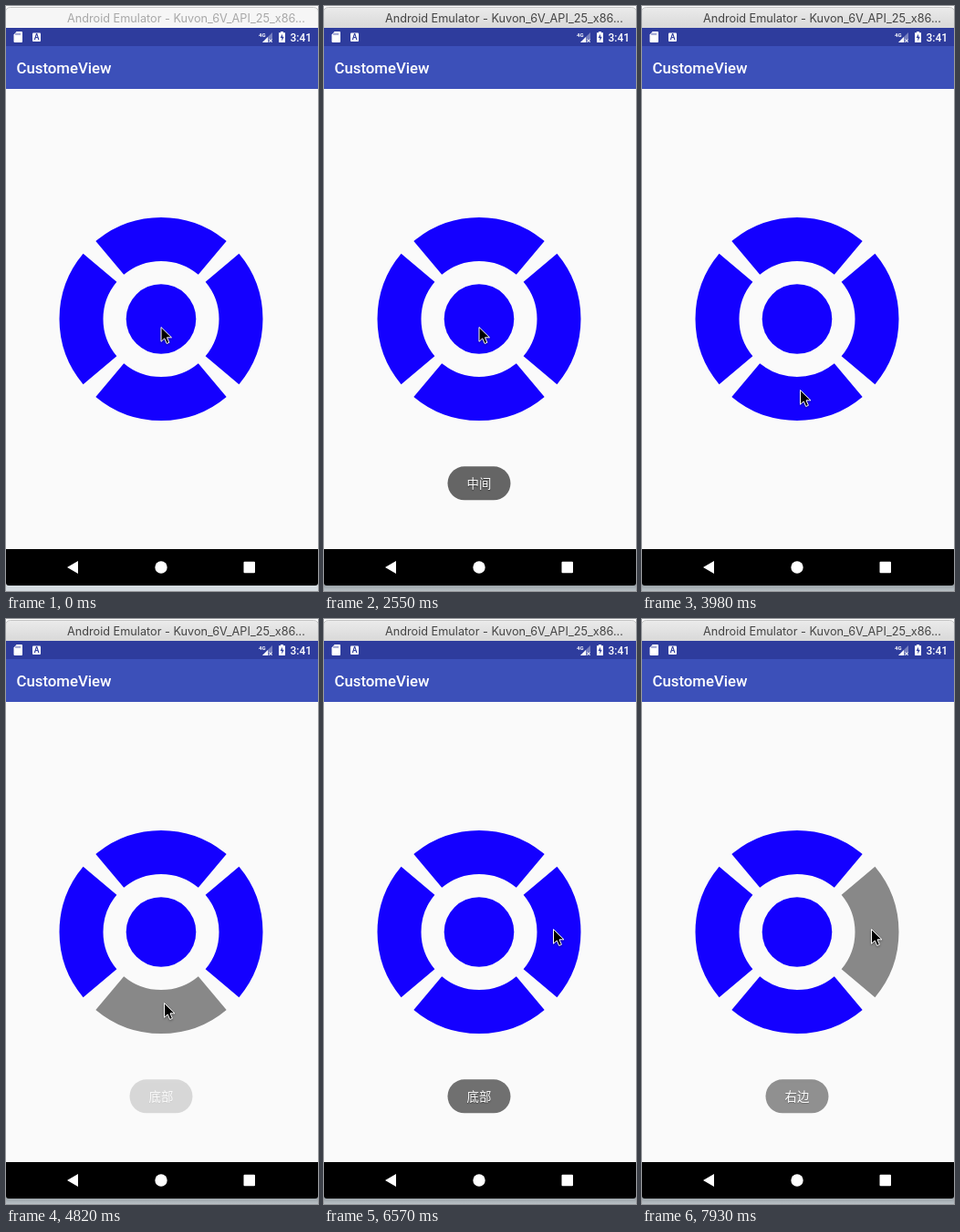
These frames come from a looping animation (342x642 px, 7990 ms). An HTML page:

```html
<!DOCTYPE html>
<html lang="en">
<head>
<meta charset="utf-8">
<title>Emulator remote pad</title>
<style>
  html, body { margin: 0; height: 100%; overflow: hidden; background: #fff; }
  svg { display: block; width: 342px; height: 642px; }
  text { font-family: Roboto, sans-serif; fill: #fff; }
  #caption { font: 12.7px Inter, sans-serif; fill: #444; }
  .inactive #caption { fill: #a8a8a8; }
  .inactive #titleBar { fill: #f6f6f6; }
  .inactive #shadow { fill: #d5dce1; }
  #ring path { fill: none; stroke: #1400ff; stroke-width: 48; }
  #middle { fill: #1400ff; }
  #ring path.pressed { stroke: #888; }
  #middle.pressed { fill: #888; }
  #label { font: 13.4px "Noto Sans CJK SC", "Noto Sans CJK", sans-serif; text-shadow: 0 1px 1px #333; }
</style>
</head>
<body>
<svg id="stage" viewBox="0 0 342 642">
  <defs>
    <linearGradient id="metal" x2="0" y2="1">
      <stop stop-color="#ebebeb"/><stop offset="1" stop-color="#d2d2d2"/>
    </linearGradient>
    <linearGradient id="shade" x2="0" y2="1">
      <stop stop-color="#7f878d"/><stop offset="1" stop-color="#b9c1c6"/>
    </linearGradient>
  </defs>

  <rect id="shadow" y="630" width="342" height="12" fill="url(#shade)"/>
  <rect id="titleBar" x="-.5" y="1.5" width="343" height="30" rx="5" fill="url(#metal)" stroke="#c4c4c4"/>
  <text id="caption" x="67" y="18">Android Emulator - Kuvon_6V_API_25_x86...</text>

  <rect y="24" width="342" height="20" fill="#2e3c9d"/>
  <rect y="44" width="342" height="47" fill="#3c50b9"/>
  <rect y="91" width="342" height="505" fill="#fafafa"/>
  <path d="M0 596H342V633Q342 636 339 636H3Q0 636 0 633Z"/>

  <g fill="#fff">
    <path d="M11.5 28H17Q18 28 18 29V39Q18 40 17 40H9.500Q8.500 40 8.500 39V31.500Z"/>
    <rect x="29" y="29.500" width="9" height="9.500" rx="1"/>
    <path d="M292 29V40H281Z" opacity=".35"/>
    <path d="M287 34V40H281Z"/>
    <path d="M288.500 36.500l3 3m0-3l-3 3" stroke="#fff"/>
    <path d="M301 28h3v1.300h2V40h-7V29.300h2Z"/>
    <path d="M67 616L79 609V623Z"/>
    <circle cx="170" cy="616" r="6.700"/>
    <rect x="260.500" y="609.800" width="12.500" height="12.500" rx="1"/>
  </g>
  <path d="M303 30.500l-2.300 4.500h1.700v3.500l2.300-4.700h-1.700Z" fill="#2e3c9d"/>
  <path d="M11 29.500v2.500m2-2.500v2.500m2-2.500v2.500" stroke="#2e3c9d" stroke-width=".8"/>
  <text x="33.500" y="37.300" font-size="8.500" font-weight="700" text-anchor="middle" style="fill:#2e3c9d">A</text>
  <text x="277" y="33.500" font-size="6" font-weight="700">4G</text>
  <text x="311.500" y="38.500" font-size="12" font-weight="500">3:41</text>
  <text x="11.500" y="74" font-size="16.800" font-weight="500">CustomeView</text>

  <g id="ring" transform="translate(170 343.500)"></g>
  <circle id="middle" cx="170" cy="343.500" r="38.300"/>

  <g id="toast">
    <rect x="135.500" y="505.300" width="69" height="37" rx="18.500" fill="#656565"/>
    <text id="label" x="170" y="529" text-anchor="middle"></text>
  </g>

  <g id="cursor">
    <path d="M0 .5V16.300L3.700 12.900 6.200 18.500 8.900 17.300 6.500 11.800H11.500Z"
      stroke="#fff" stroke-linejoin="round" style="filter:drop-shadow(0 1px 1px #0006)"/>
  </g>
</svg>

<script>
const LOOP = 7990, FADE = 500;
const $ = id => document.getElementById(id);

// Four 80° arcs: top, right, bottom, left
$('ring').innerHTML = [0, 90, 180, 270].map(angle =>
  `<path d="M-56.240 -67.030A87.500 87.500 0 0 1 56.240 -67.030" transform="rotate(${angle})"/>`).join('');
const [, right, bottom] = $('ring').children;

const presses = [
  { part: $('middle'), from: 1860, to: 2330 },
  { part: bottom, from: 4760, to: 5400 },
  { part: right, from: 7690, to: LOOP }
];
const toasts = [
  { text: '中间', show: 2075, hide: 3475 },
  { text: '底部', show: 4760, hide: 6435 },
  { text: '右边', show: 7700, hide: LOOP }
];
const moves = [
  { from: 2740, to: 3340, dx: 3.5, dy: 69 },
  { from: 5830, to: 6340, dx: 78, dy: -81 }
];

const progress = (t, start, length) => Math.min(1, Math.max(0, (t - start) / length));
const smooth = p => p * p * (3 - 2 * p);

function draw(t) {
  $('stage').classList.toggle('inactive', t < 120);

  for (const { part, from, to } of presses)
    part.classList.toggle('pressed', t >= from && t < to);

  const toast = toasts.findLast(item => t >= item.show);
  let opacity = 0;
  if (toast) {
    const fadeIn = 1 - (1 - progress(t, toast.show, FADE)) ** 2;
    opacity = fadeIn * (1 - progress(t, toast.hide, FADE) ** 2);
    $('label').textContent = toast.text;
  }
  $('toast').setAttribute('opacity', opacity);

  let x = 170, y = 352;
  for (const { from, to, dx, dy } of moves) {
    const p = smooth(progress(t, from, to - from));
    x += dx * p;
    y += dy * p;
  }
  $('cursor').setAttribute('transform', `translate(${x} ${y})`);
}

const start = performance.now();
function tick() {
  draw((performance.now() - start) % LOOP);
  requestAnimationFrame(tick);
}
tick();
</script>
</body>
</html>
```
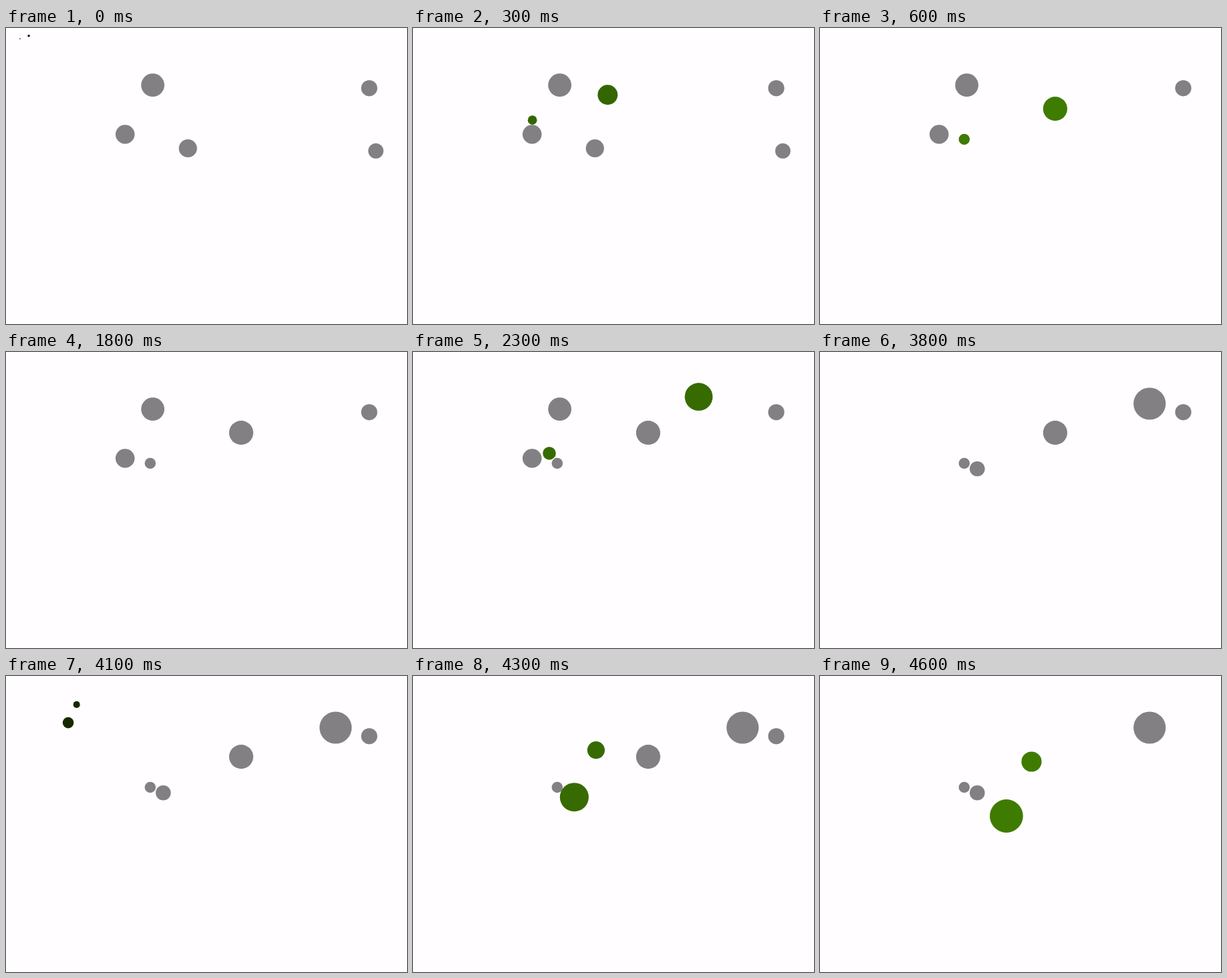
Recreate the animation shown at these times as an HTML page with a canvas. Size 600x444 px, loop 5100 ms.

```html
<!DOCTYPE html>
<html lang="en">
<head>
<meta charset="utf-8">
<title>Circles entering and leaving</title>
<style>
  html, body { margin: 0; width: 100%; height: 100%; overflow: hidden; background: #fffdff; }
  canvas { display: block; }
</style>
</head>
<body>
<canvas id="stage" width="600" height="444"></canvas>
<script>
const ctx = document.getElementById("stage").getContext("2d");
const LOOP = 5100, STEP = 100, DURATION = 833;
const GRAY = "#828082", GREEN = [63, 123, 0];

// Each round starts a transition; lead is the time already elapsed at its start.
const rounds = [
  { start: 0, lead: 241 },
  { start: 1800, lead: 65 },
  { start: 3800, lead: 64 }
];

// enter and leave are round indices; -1 is present from the beginning.
const circles = [
  { x: 219.6, y: 85.7, r: 17.4, enter: -1, leave: 1 },
  { x: 178.2, y: 159.5, r: 14.3, enter: -1, leave: 1 },
  { x: 272.2, y: 180.5, r: 13.6, enter: -1, leave: 0 },
  { x: 543.5, y: 90.3, r: 12.1, enter: -1, leave: 2 },
  { x: 553.4, y: 184.4, r: 11.4, enter: -1, leave: 0 },
  { x: 351.9, y: 121.1, r: 18.1, enter: 0, leave: 2 },
  { x: 215.8, y: 167, r: 8.3, enter: 0 },
  { x: 493.2, y: 77.5, r: 24.1, enter: 1 },
  { x: 235.3, y: 175.3, r: 11.3, enter: 1 },
  { x: 316.5, y: 128.5, r: 15.1, enter: 2 },
  { x: 278.9, y: 210, r: 24.9, enter: 2 }
];

const easeCubicInOut = t => t < 0.5 ? 4 * t ** 3 : 1 - 4 * (1 - t) ** 3;

function drawCircle({ x, y, r }, scale, color) {
  ctx.fillStyle = color;
  ctx.beginPath();
  ctx.arc(x * scale, y * scale, r * scale, 0, 2 * Math.PI);
  ctx.fill();
}

function draw(time) {
  const now = Math.floor((time % LOOP) / STEP) * STEP;
  const current = rounds.findLastIndex(round => now >= round.start);
  const { start, lead } = rounds[current];
  const t = Math.min(1, (now - start + lead) / DURATION);
  const progress = easeCubicInOut(t);
  const green = `rgb(${GREEN.map(c => Math.round(c * progress))})`;

  ctx.fillStyle = "#fffdff";
  ctx.fillRect(0, 0, 600, 444);
  for (const circle of circles) {
    const { enter, leave = Infinity } = circle;
    if (enter > current || leave < current || (leave === current && t === 1)) continue;
    if (enter === current) drawCircle(circle, progress, green);
    else drawCircle(circle, 1, GRAY);
  }
}

const origin = performance.now();
function tick() {
  draw(performance.now() - origin);
  requestAnimationFrame(tick);
}
tick();
</script>
</body>
</html>
```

·····

— The task —
Copy out each line of the data that includes the string "weight".

— Reply to the task —
  <text x="33.500" y="37.300" font-size="8.500" font-weight="700" text-anchor="middle" style="fill:#2e3c9d">A</text>
  <text x="277" y="33.500" font-size="6" font-weight="700">4G</text>
  <text x="311.500" y="38.500" font-size="12" font-weight="500">3:41</text>
  <text x="11.500" y="74" font-size="16.800" font-weight="500">CustomeView</text>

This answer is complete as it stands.